The problem: Below are the records; give the number of their lines that contain the word "align" and nothing more.

Material provided:

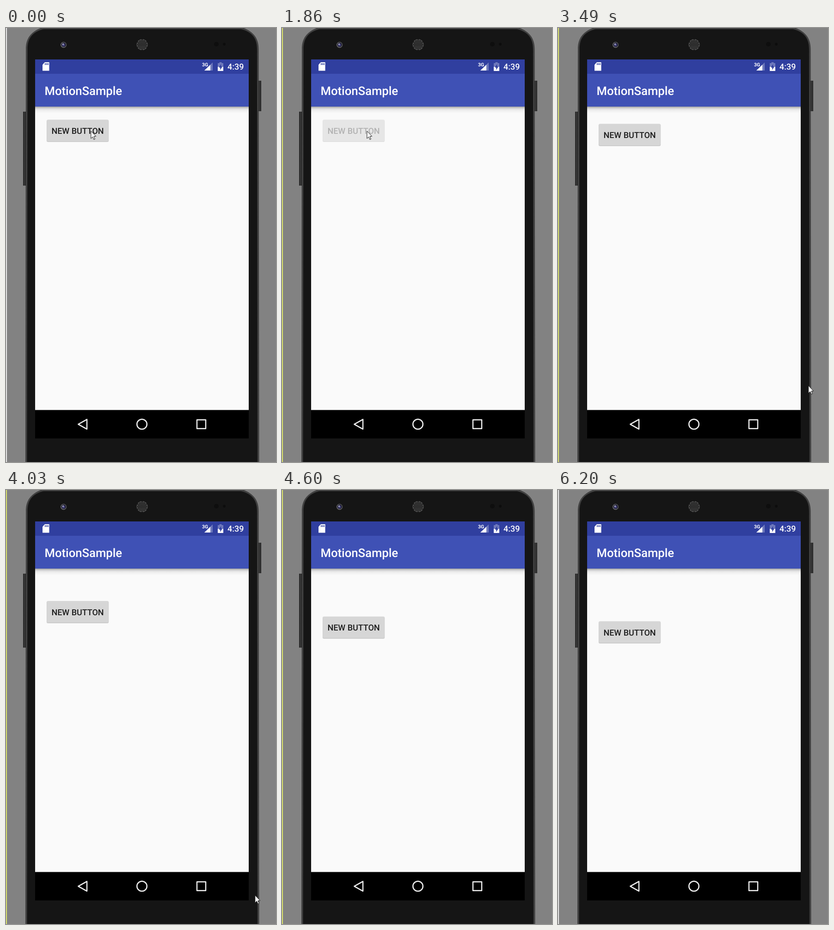
An HTML page with a canvas for the animation above (6300 ms loop, 584x939 px).

```html
<!DOCTYPE html>
<html lang="en">
<head>
<meta charset="utf-8">
<title>Button motion</title>
<style>
  html, body { margin: 0; width: 100%; height: 100%; overflow: hidden; background: #828282; }
  canvas { display: block; }
</style>
</head>
<body>
<canvas id="stage" width="584" height="939"></canvas>
<script>
const ctx = document.getElementById('stage').getContext('2d');
const LOOP = 6300;
const FONT = 'Roboto, "Open Sans", sans-serif';

// The screen refreshes in even steps after the click.
const CLICK = 1030, STEP = 135.7;
const FADE = { start: 1075, length: 2000 };
const SLIDE = { start: 3070, length: 1920, distance: 85.56 };

// Pointer key points: step, x, y. It disappears after the last one.
const PATH = [
  [11, 184, 223], [14, 221, 250], [18, 542, 774],
  [20, 567, 862], [22, 539, 877], [24, 455, 915]
];

const mix = (a, b, p) => a + (b - a) * p;
const grey = (from, to, p) => `rgb(${Array(3).fill(Math.round(mix(from, to, p)))})`;
const black = alpha => `rgba(0,0,0,${alpha})`;

function ease(t, { start, length }) {
  const p = Math.min(1, Math.max(0, (t - start) / length));
  return (1 - Math.cos(Math.PI * p)) / 2;
}

function rect(color, x, y, w, h) {
  ctx.fillStyle = color;
  ctx.fillRect(x, y, w, h);
}

function round(color, x, y, w, h, r) {
  ctx.fillStyle = color;
  ctx.beginPath();
  ctx.roundRect(x, y, w, h, r);
  ctx.fill();
}

function disc(color, x, y, r) {
  ctx.fillStyle = color;
  ctx.beginPath();
  ctx.arc(x, y, r, 0, Math.PI * 2);
  ctx.fill();
}

function trace(...points) {
  ctx.beginPath();
  points.forEach(([x, y]) => ctx.lineTo(x, y));
  ctx.closePath();
}

function poly(color, ...points) {
  trace(...points);
  ctx.fillStyle = color;
  ctx.fill();
}

function label(text, x, y, size, color, align = 'left', weight = 500) {
  ctx.font = `${weight} ${size}px ${FONT}`;
  ctx.textRendering = 'geometricPrecision';
  ctx.textAlign = align;
  ctx.fillStyle = color;
  ctx.fillText(text, x, y);
}

function gradient(x0, y0, x1, y1, ...colors) {
  const g = ctx.createLinearGradient(x0, y0, x1, y1);
  colors.forEach((c, i) => g.addColorStop(i / (colors.length - 1), c));
  return g;
}

function shell(inset, color) {
  const l = 42 + inset, r = 547.5 - inset;
  ctx.fillStyle = color;
  ctx.beginPath();
  ctx.moveTo(l, 939);
  ctx.lineTo(l + 1, 46);
  ctx.bezierCurveTo(l + 1, 22, l + 12, 8, l + 36, inset - 1);
  ctx.lineTo(r - 36, inset - 1);
  ctx.bezierCurveTo(r - 12, 8, r - 1, 22, r - 1, 46);
  ctx.lineTo(r, 939);
  ctx.fill();
}

function drawSpeaker(cx, cy, radius) {
  const gap = 3.2;
  disc('#4e4e4e', cx, cy, radius);
  for (let row = -4; row <= 4; row++) {
    for (let col = -4; col <= 4; col++) {
      const x = (col + (row & 1) / 2) * gap, y = row * gap * 0.866;
      if (Math.hypot(x, y) < radius - 0.8) disc('#0c0c0c', cx + x, cy + y, 1.15);
    }
  }
}

function drawPhone() {
  rect(gradient(37, 0, 42, 0, '#1a1a1a', '#3a3a3a', '#2c2c2c'), 37, 181, 6, 160);
  rect(gradient(547, 0, 552, 0, '#2c2c2c', '#3a3a3a', '#1a1a1a'), 546, 114, 6, 66);
  ['#343434', '#505050', '#2c2c2c', '#151515'].forEach((c, i) => shell(i * 1.3, c));

  disc('#66666a', 124.5, 36.5, 6.5);
  disc('#1c1c2a', 124.8, 36.2, 5);
  disc('#45437c', 124.5, 36.5, 3.2);
  disc('#c4c4dc', 123.4, 35, 1.5);
  drawSpeaker(294.5, 36, 12);
  disc('#0e0e0e', 455, 35, 5);
  disc('#0d0d0d', 472, 35, 3);
}

function drawStatus() {
  const bar = '#303f9f', faded = 'rgba(255,255,255,.3)';
  rect(bar, 63, 68, 462, 31);

  poly('#fff', [84, 74], [93.5, 74], [93.5, 92.5], [79, 92.5], [79, 79.5]);
  for (let i = 0; i < 3; i++) rect(bar, 84 + i * 3, 76, 1.6, 4);

  label('3G', 424, 83, 10.5, '#fff', 'left', 700);
  poly(faded, [447, 74.5], [447, 92], [429, 92]);
  poly('#fff', [442, 79.5], [442, 92], [429, 92]);

  rect(faded, 461.5, 74, 5, 2);
  rect(faded, 458, 76, 12, 8);
  rect('#fff', 458, 84, 12, 9);
  poly(bar, [465.2, 78], [460.3, 85.6], [463.3, 85.6], [463.3, 91], [468, 83.2], [465.2, 83.2]);

  label('4:39', 514.5, 90, 18, '#fff', 'right');
}

function drawNav() {
  rect('#000', 63, 826.5, 462, 61.5);
  ctx.strokeStyle = '#eee';
  ctx.lineWidth = 2.5;
  ctx.lineJoin = 'round';
  trace([156.3, 857.3], [175, 846.8], [175, 867.8]);
  ctx.stroke();
  ctx.beginPath();
  ctx.arc(294, 857.2, 10.8, 0, Math.PI * 2);
  ctx.stroke();
  ctx.strokeRect(413, 847.8, 19, 19);
}

function drawScreen() {
  rect('#fafafa', 63, 170, 462, 657);
  rect(gradient(0, 170, 0, 183, ...[0.36, 0.17, 0.07, 0.03, 0.015].map(black)),
       63, 170, 462, 13);
  rect('#3f51b5', 63, 99, 462, 71);
  label('MotionSample', 83.5, 144.5, 25.67, '#fff');
  drawStatus();
  drawNav();
}

function drawButton(t) {
  const shown = t <= CLICK ? 1 : ease(t, FADE);
  const body = Math.sqrt(shown);
  const y = 198.6 + ease(t, SLIDE) * SLIDE.distance;
  round(black(0.07 * body), 87.6, y - 0.4, 134.8, 48.6, 3.4);
  round(black(0.16 * body), 88, y + 0.8, 134, 46.8, 3);
  round(grey(250, 214, body), 88.3, y, 133.4, 46.4, 2.6);
  label('NEW BUTTON', 155, y + 30.4, 17.97, grey(250, 28, shown), 'center');
}

function drawPointer(step) {
  if (step > PATH.at(-1)[0]) return;
  const s = Math.max(step, PATH[0][0]);
  const i = Math.max(1, PATH.findIndex(key => key[0] >= s));
  const [s0, x0, y0] = PATH[i - 1], [s1, x1, y1] = PATH[i];
  const p = (s - s0) / (s1 - s0);

  ctx.save();
  ctx.translate(mix(x0, x1, p) - 0.2, mix(y0, y1, p));
  poly('#fff', [0, 0], [0, 16], [3.7, 12.6], [6.2, 18.4], [8.6, 17.4], [6.2, 11.6], [10.8, 11.3]);
  ctx.strokeStyle = '#1a1a1a';
  ctx.lineWidth = 1;
  ctx.lineJoin = 'miter';
  ctx.stroke();
  ctx.restore();
}

function draw(now) {
  const time = now % LOOP;
  const step = Math.max(-1, Math.floor((time - CLICK) / STEP));
  const t = CLICK + step * STEP;
  rect('#828282', 0, 0, 584, 939);
  rect(time >= CLICK && time < LOOP - 100 ? '#d8e06c' : '#e6e6e6', 0, 0, 2, 939);
  drawPhone();
  drawScreen();
  drawButton(t);
  drawPointer(step);
}

const begin = performance.now();
function loop() {
  draw(performance.now() - begin);
  requestAnimationFrame(loop);
}
loop();
</script>
</body>
</html>
```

Solution to the exercise: 2